The NDW’s theme is ‘write2connect,’ as I mentioned yesterday. And all day today, that’s what I did: connect. With writers, wanna-be writers, student writers, apprentice writers, and the readers who love us. Because what you may not know about writers is that despite the solitary nature of the art, we need communities.
That’s what Nimrod does beautifully. Last night was a paean to Nimrod’s editor of 47 years, Fran Ringold. Today was a testament to the Nimrod family she has nurtured, and to her lasting legacy.
My husband asked me how it went, after I returned — exhausted! — from a day w/ writers. ‘Great!‘ I answered. It always is. Because in addition to the expected (nationally recognised poets, non-fiction writers, short story authors, & novelists), there is the lasting affection the Nimrod family have for each other. As one of editorial board members (of longer than 35 years!) said, she’ll be back next year just for the hugs

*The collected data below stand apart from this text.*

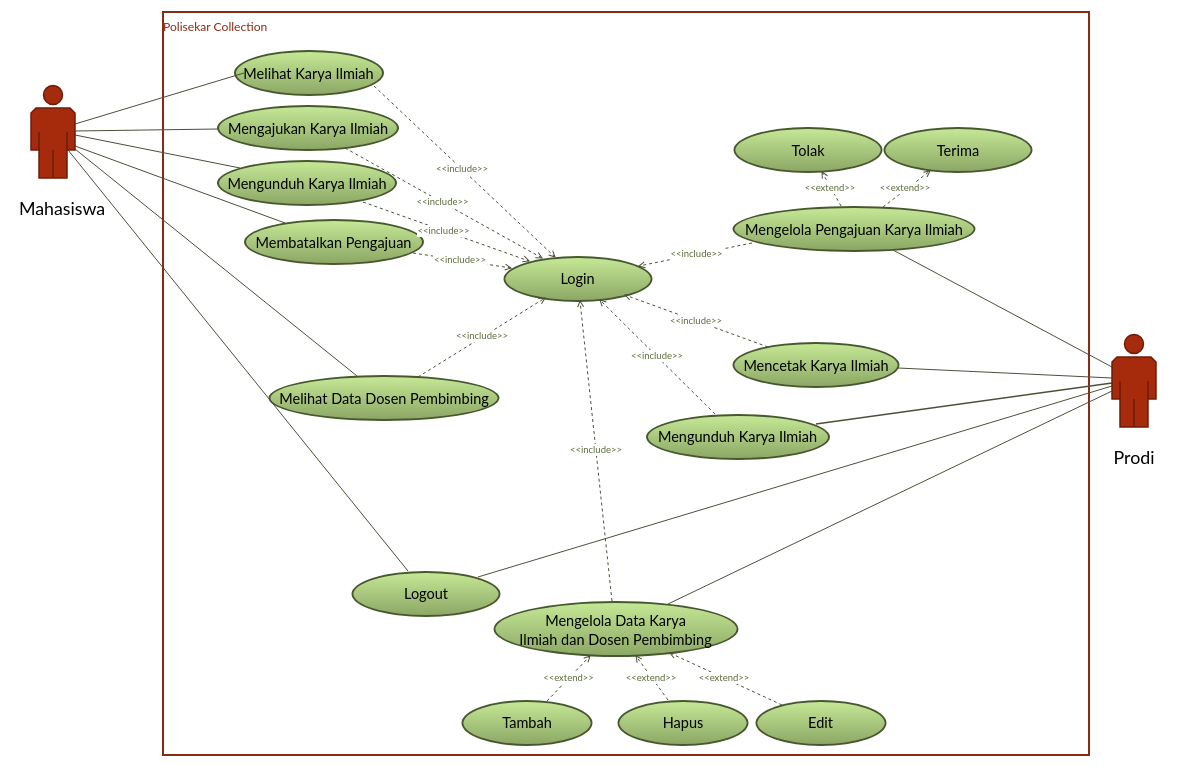
<!DOCTYPE html>
<html lang="id">
<head>
<meta charset="utf-8">
<title>Use case diagram</title>
<style>
:root {
  --paper: #ffffff;
  --ink: #000000;
  --brick: #a62b0c;
  --brick-dark: #6f1c08;
  --frame: #8a2a14;
  --leaf-light: #c4e795;
  --leaf-dark: #8da866;
  --leaf-edge: #47582f;
  --line: #4b5138;
  --tag: #5c6b3c;
}
* { box-sizing: border-box; margin: 0; padding: 0; }
html, body { width: 1200px; height: 767px; overflow: hidden; background: var(--paper); }
.diagram {
  position: relative; width: 1200px; height: 767px; overflow: hidden;
  color: var(--ink); font-family: Lato, "Open Sans", sans-serif;
}
.system {
  position: absolute; left: 162px; top: 11px; width: 928px; height: 745px;
  border: 2px solid var(--frame);
}
.system h1 {
  position: absolute; left: -1px; top: 5px;
  font-size: 12.1px; line-height: 17px; font-weight: 400; color: var(--frame); white-space: nowrap;
}
.case, .tag {
  position: absolute; left: var(--x); top: var(--y);
  transform: translate(-50%, -50%); white-space: nowrap; text-align: center;
}
.case {
  display: flex; align-items: center; justify-content: center;
  width: var(--w); height: 46px;
  border: 2px solid var(--leaf-edge); border-radius: 50%;
  background: linear-gradient(var(--leaf-light), var(--leaf-dark));
  font-size: 14.5px; line-height: 19px;
}
.case.tall { height: 56px; padding-top: 2px; }
.small { --w: 131px; }
.medium { --w: 149px; }
.relations { position: absolute; left: 0; top: 0; fill: none; stroke: var(--line); stroke-width: 1; }
.include-extend { stroke-dasharray: 3 3; }
.tag { padding: 0 1px; background: var(--paper); color: var(--tag); font-size: 9.5px; line-height: 12px; }
.actor { position: absolute; left: var(--x); top: var(--y); width: 120px; display: flex; flex-direction: column; align-items: center; }
.actor svg { fill: var(--brick); stroke: var(--brick-dark); stroke-width: 1.5; }
.actor figcaption { margin-top: 17px; font-size: 17.8px; line-height: 24px; }
.actor.student figcaption { transform: translateX(9px); }
</style>
</head>
<body>
<main class="diagram">
  <section class="system"><h1>Polisekar Collection</h1></section>

  <div class="case" style="--x:308.5px;--y:73px;--w:150px">Melihat Karya Ilmiah</div>
  <div class="case" style="--x:308px;--y:128px;--w:182px">Mengajukan Karya Ilmiah</div>
  <div class="case" style="--x:307px;--y:183px;--w:180px">Mengunduh Karya Ilmiah</div>
  <div class="case" style="--x:333.5px;--y:242px;--w:180px">Membatalkan Pengajuan</div>
  <div class="case medium" style="--x:577.5px;--y:278.5px">Login</div>
  <div class="case medium" style="--x:808px;--y:150px">Tolak</div>
  <div class="case medium" style="--x:958px;--y:150px">Terima</div>
  <div class="case" style="--x:854px;--y:229px;--w:243px">Mengelola Pengajuan Karya Ilmiah</div>
  <div class="case" style="--x:816px;--y:365px;--w:167px">Mencetak Karya Ilmiah</div>
  <div class="case" style="--x:737.5px;--y:436.5px;--w:184px">Mengunduh Karya Ilmiah</div>
  <div class="case" style="--x:384px;--y:398px;--w:231px">Melihat Data Dosen Pembimbing</div>
  <div class="case medium" style="--x:426px;--y:593.5px">Logout</div>
  <div class="case tall" style="--x:615.5px;--y:628.5px;--w:245px">Mengelola Data Karya<br>Ilmiah dan Dosen Pembimbing</div>
  <div class="case small" style="--x:527px;--y:722.5px">Tambah</div>
  <div class="case small" style="--x:683px;--y:722.5px">Hapus</div>
  <div class="case small" style="--x:820.5px;--y:722.5px">Edit</div>

  <svg class="relations" width="1200" height="767" viewBox="0 0 1200 767" aria-hidden="true">
    <defs>
      <marker id="arrow" markerUnits="userSpaceOnUse" markerWidth="10" markerHeight="10" refX="8" refY="5" orient="auto">
        <path d="M2 2 8 5 2 8" fill="none" stroke="#4b5138" stroke-dasharray="none"/>
      </marker>
    </defs>
    <g class="associations">
      <line x1="75" y1="124" x2="244" y2="73"/>
      <line x1="75" y1="131" x2="218" y2="129"/>
      <line x1="75" y1="135" x2="240" y2="168"/>
      <line x1="75" y1="146" x2="285" y2="223"/>
      <line x1="75" y1="149" x2="357" y2="376"/>
      <line x1="68" y1="150" x2="408" y2="571"/>
      <line x1="1112" y1="367" x2="893" y2="250"/>
      <line x1="1112" y1="378" x2="898" y2="368"/>
      <line x1="1112" y1="383" x2="816" y2="424" stroke-width="1.5"/>
      <line x1="1112" y1="386" x2="478" y2="577"/>
      <line x1="1112" y1="391" x2="668" y2="604"/>
    </g>
    <g class="include-extend" marker-end="none">
      <line x1="374" y1="86" x2="555" y2="257" marker-end="url(#arrow)"/>
      <line x1="345" y1="148" x2="542" y2="258" marker-end="url(#arrow)"/>
      <line x1="363" y1="202" x2="529" y2="261" marker-end="url(#arrow)"/>
      <line x1="413" y1="253" x2="511" y2="268" marker-end="url(#arrow)"/>
      <line x1="418" y1="377" x2="545" y2="298" marker-end="url(#arrow)"/>
      <line x1="612" y1="601" x2="580" y2="301" marker-end="url(#arrow)"/>
      <line x1="715" y1="414" x2="600" y2="300" marker-end="url(#arrow)"/>
      <line x1="768" y1="347" x2="625" y2="295" marker-end="url(#arrow)"/>
      <line x1="752" y1="243" x2="639" y2="266" marker-end="url(#arrow)"/>
      <line x1="841" y1="206" x2="822" y2="172" marker-end="url(#arrow)"/>
      <line x1="883" y1="207" x2="930" y2="171" marker-end="url(#arrow)"/>
      <line x1="547" y1="701" x2="590" y2="656" marker-end="url(#arrow)"/>
      <line x1="668" y1="700" x2="636" y2="656" marker-end="url(#arrow)"/>
      <line x1="782" y1="705" x2="670" y2="653" marker-end="url(#arrow)"/>
    </g>
  </svg>

  <span class="tag" style="--x:462px;--y:169px">&lt;&lt;include&gt;&gt;</span>
  <span class="tag" style="--x:442.5px;--y:202px">&lt;&lt;include&gt;&gt;</span>
  <span class="tag" style="--x:443.5px;--y:231px">&lt;&lt;include&gt;&gt;</span>
  <span class="tag" style="--x:460px;--y:260px">&lt;&lt;include&gt;&gt;</span>
  <span class="tag" style="--x:482px;--y:336px">&lt;&lt;include&gt;&gt;</span>
  <span class="tag" style="--x:596px;--y:450px">&lt;&lt;include&gt;&gt;</span>
  <span class="tag" style="--x:657px;--y:356px">&lt;&lt;include&gt;&gt;</span>
  <span class="tag" style="--x:696px;--y:321px">&lt;&lt;include&gt;&gt;</span>
  <span class="tag" style="--x:696.5px;--y:253.5px">&lt;&lt;include&gt;&gt;</span>
  <span class="tag" style="--x:830px;--y:188px">&lt;&lt;extend&gt;&gt;</span>
  <span class="tag" style="--x:905px;--y:188px">&lt;&lt;extend&gt;&gt;</span>
  <span class="tag" style="--x:568.5px;--y:678px">&lt;&lt;extend&gt;&gt;</span>
  <span class="tag" style="--x:651px;--y:678px">&lt;&lt;extend&gt;&gt;</span>
  <span class="tag" style="--x:724px;--y:678px">&lt;&lt;extend&gt;&gt;</span>

  <figure class="actor student" style="--x:-7px;--y:84px">
    <svg width="48" height="95" viewBox="0 0 48 95" aria-hidden="true">
      <defs>
        <g id="person">
          <circle cx="24" cy="11" r="9.5"/>
          <path d="M7 24H41L46 29V66H38V94H10V66H2V29Z"/>
          <path d="M10 48V66M38 48V66M24 66V94" fill="none"/>
        </g>
      </defs>
      <use href="#person"/>
    </svg>
    <figcaption>Mahasiswa</figcaption>
  </figure>
  <figure class="actor" style="--x:1074px;--y:333px">
    <svg width="48" height="95" viewBox="0 0 48 95" aria-hidden="true"><use href="#person"/></svg>
    <figcaption>Prodi</figcaption>
  </figure>
</main>
</body>
</html>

Writing is a lonely business, all too often. But not at the Nimrod weekend. Everyone from the high school slam poet to the 90-year-old grandmother doing her memoir fits in (and this weekend we had both). One of the winners of the Nimrod Awards was a 22-year-old poet; the other winning poet was 74. That’s not unusual for us.
So as I gear up for National Day on Writing, I’m grateful for my writing family, Nimrod. And for my other writing family, the National Writing Project, which taught me about the National Day on Writing. Because at my house, EVERY day is writing day. It’s good to fit in with ‘normal’ people (e.g., non-writers) at least once a year.